The whole period of colonisation of the discovered lands is a sad one. The result is that the original inhabitants in some cases entered into treaties that were unconscionable by anyone’s definition of that term. Land was ceded for settlement by colonists in return for blankets, trinkets and other such items. The mindset of the indigenous leaders who entered into these treaties was not taken into consideration by the makers of the treaties. The colonial power that entered into the contract thought they were getting land; it is unclear what the various aboriginal communities thought was going on. No colonial power really took the time to explain what was meant when the chiefs placed their marks upon paper documents. Instead years later we now have treaties and reserved lands in much of North America. There are a number of legal cases to determine the meaning and extent of what was done way back then.
But leaving the Bull for the time being, one has to wonder if the Pontiff’s apologies which were genuine go far enough. Without actions that follow up such apologies with definite steps for reparation and reconciliation, words alone too often can ring hollow.
So the visit is over and the first steps have been taken. The pope has agreed that what the Church did in the sorry episode of residential schools was to contribute to genocide of indigenous communities. These are powerful statements. And the momentum for significant change is here. To take advantage of that momentum, the Catholic Church should embark upon a detailed and concrete path that leads to true reconciliation. This path must involve reparations and remediation. The Church is a wealthy organisation. It should share some of its wealth with those indigenous communities that need assistance with their living conditions on their reserve lands, and funds for counselling and treatment for indigenous survivors of the residential schools.
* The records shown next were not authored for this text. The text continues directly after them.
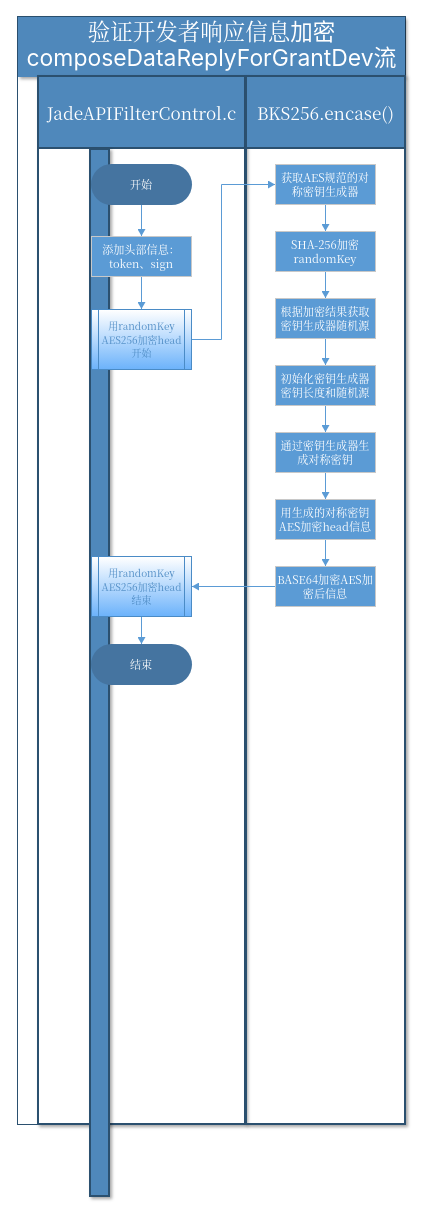
<!DOCTYPE html>
<html lang="zh-CN">
<head>
<meta charset="utf-8">
<title>验证开发者响应信息加密流程</title>
<style>
:root {
  --header: #4f88bb;
  --frame: #2b506f;
  --step: #5b9bd5;
  --step-edge: #c8c8c8;
  --terminal: #4574a0;
  --call-edge: #4a8bc6;
  --call-text: #4f8cc4;
  --call-end: #6db3fb;
  --shadow: 2px 2px 3px rgba(0, 0, 0, .35);
  --serif: "Noto Serif CJK SC", "Noto Serif", serif;
}
* { box-sizing: border-box; margin: 0; }
body {
  position: relative;
  width: 424px;
  height: 1216px;
  overflow: hidden;
  background: #fff;
  font-family: var(--serif);
  color: #fff;
}
.pool {
  position: absolute;
  left: 17px;
  top: 16px;
  width: 389px;
  height: 1109px;
  display: flex;
  flex-direction: column;
  border: 1px solid var(--frame);
}
.pool-title {
  flex: 0 0 60px;
  background: var(--header);
  box-shadow: var(--shadow);
  font-size: 22.5px;
  font-weight: 400;
  line-height: 27px;
  text-align: center;
  white-space: nowrap;
}
.pool-title span { display: block; }
.pool-title .sans, .pool-title b {
  font-family: Inter, "Noto Sans CJK SC", sans-serif;
  font-weight: 400;
}
.pool-title .sans { font-size: 22.9px; }
.pool-title b { font-weight: 500; }
.lanes {
  flex: 1;
  display: grid;
  grid-template-columns: 209px 160px;
  margin: -2px -1px -1px 19px;
}
.lane {
  border: 2px solid var(--frame);
  box-shadow: var(--shadow);
}
.lane + .lane { margin-left: -1px; }
.lane h2 {
  height: 72px;
  display: flex;
  align-items: center;
  justify-content: center;
  background: var(--header);
  border-bottom: 2px solid var(--frame);
  font-size: 17.2px;
  font-weight: 400;
  white-space: nowrap;
}
.activation {
  position: absolute;
  left: 89px;
  top: 148px;
  width: 21px;
  height: 1049px;
  background: var(--header);
  border: 2px solid var(--frame);
  box-shadow: var(--shadow);
}
.connectors { position: absolute; left: 0; top: 0; }
.node {
  display: flex;
  align-items: center;
  justify-content: center;
  width: 101px;
  height: 41px;
  padding-right: 1px;
  font-size: 11.1px;
  line-height: 13.5px;
  text-align: center;
  white-space: nowrap;
}
.step { background: var(--step); border: 1px solid var(--step-edge); }
.terminal { background: var(--terminal); border-radius: 21px; }
.call {
  height: 61px;
  padding: 0;
  background: linear-gradient(#fff, var(--call-end));
  border: 1px solid var(--call-edge);
  color: var(--call-text);
  font-size: 10px;
}
.call::before {
  content: "";
  position: absolute;
  inset: 0 6px;
  border: solid var(--call-edge);
  border-width: 0 1px;
}
.caller .node { position: absolute; left: 91px; }
.caller .start { top: 164px; }
.caller .add-head { top: 236px; }
.caller .call-begin { top: 309px; }
.caller .call-finish { top: 556px; }
.caller .end { top: 644px; }
.cipher {
  position: absolute;
  left: 275px;
  top: 164px;
  display: flex;
  flex-direction: column;
  gap: 26px;
}
</style>
</head>
<body>
<main class="pool">
  <h1 class="pool-title">
    <span>验证开发者响应信息<b>加密</b></span>
    <span class="sans">composeDataReplyForGrantDev流</span>
  </h1>
  <div class="lanes">
    <section class="lane"><h2>JadeAPIFilterControl.c</h2></section>
    <section class="lane"><h2>BKS256.encase()</h2></section>
  </div>
</main>

<div class="activation"></div>

<svg class="connectors" width="424" height="1216" viewBox="0 0 424 1216" aria-hidden="true">
  <defs>
    <marker id="arrow" markerUnits="userSpaceOnUse" markerWidth="8" markerHeight="8" refX="7" refY="4" orient="auto">
      <polygon points="0,0 7,4 0,8" fill="#5b9bd5"/>
    </marker>
    <path id="drop" d="M325.5 205V231" marker-end="url(#arrow)"/>
  </defs>
  <g fill="none" stroke="#5b9bd5" stroke-width="1">
    <path d="M141.5 205V236" marker-end="url(#arrow)"/>
    <path d="M141.5 277V309" marker-end="url(#arrow)"/>
    <path d="M141.5 617V644" marker-end="url(#arrow)"/>
    <path d="M192 339.5H221.5V184.5H275" marker-end="url(#arrow)"/>
    <path d="M275 586.5H192" marker-end="url(#arrow)"/>
    <use href="#drop"/>
    <use href="#drop" y="67"/>
    <use href="#drop" y="134"/>
    <use href="#drop" y="201"/>
    <use href="#drop" y="268"/>
    <use href="#drop" y="335"/>
  </g>
</svg>

<div class="caller">
  <div class="node terminal start">开始</div>
  <div class="node step add-head">添加头部信息：<br>token、sign</div>
  <div class="node call call-begin">用randomKey<br>AES256加密head<br>开始</div>
  <div class="node call call-finish">用randomKey<br>AES256加密head<br>结束</div>
  <div class="node terminal end">结束</div>
</div>

<div class="cipher">
  <div class="node step">获取AES规范的对<br>称密钥生成器</div>
  <div class="node step">SHA-256加密<br>randomKey</div>
  <div class="node step">根据加密结果获取<br>密钥生成器随机源</div>
  <div class="node step">初始化密钥生成器<br>密钥长度和随机源</div>
  <div class="node step">通过密钥生成器生<br>成对称密钥</div>
  <div class="node step">用生成的对称密钥<br>AES加密head信息</div>
  <div class="node step">BASE64加密AES加<br>密后信息</div>
</div>
</body>
</html>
Additionally, the Church should repatriate items of cultural and historical significance that it has acquired from indigenous communities.
The Church should use its power in positive ways to back the claims of indigenous communities not only in Canada but elsewhere in the world for true justice. It would be a true indicator of its clear and honest resolve going forward to witness the Catholic Church aligned on issues with the indigenous communities rather than be an opponent on lawsuits and claims to redress past wrongs. In the past, the Catholic Church has consistently relied upon lawyers and the law to resist calls to deal with its past wrongs whether it be residential schools or abuses committed by Catholic priests.
When an apology is tendered by someone, the usual next step in this process is for the recipient to forgive the perpetrator. In order to do so, however, there must be some time to assess that the apology is more than mere words. A repudiation of Pope Alexander VI ’s Inter Caetera would go a long way to convince the indigenous communities around the world that the Vatican, too, wants justice for indigenous peoples.
 The full English translated text of Inter Caetera may be found here https://www.papalencyclicals.net/Alex06/alex06inter.htm
 These comments were made to members of the media on his way back to Rome. See:https://globalnews.ca/news/9028012/pope-francis-apology-advocates-response/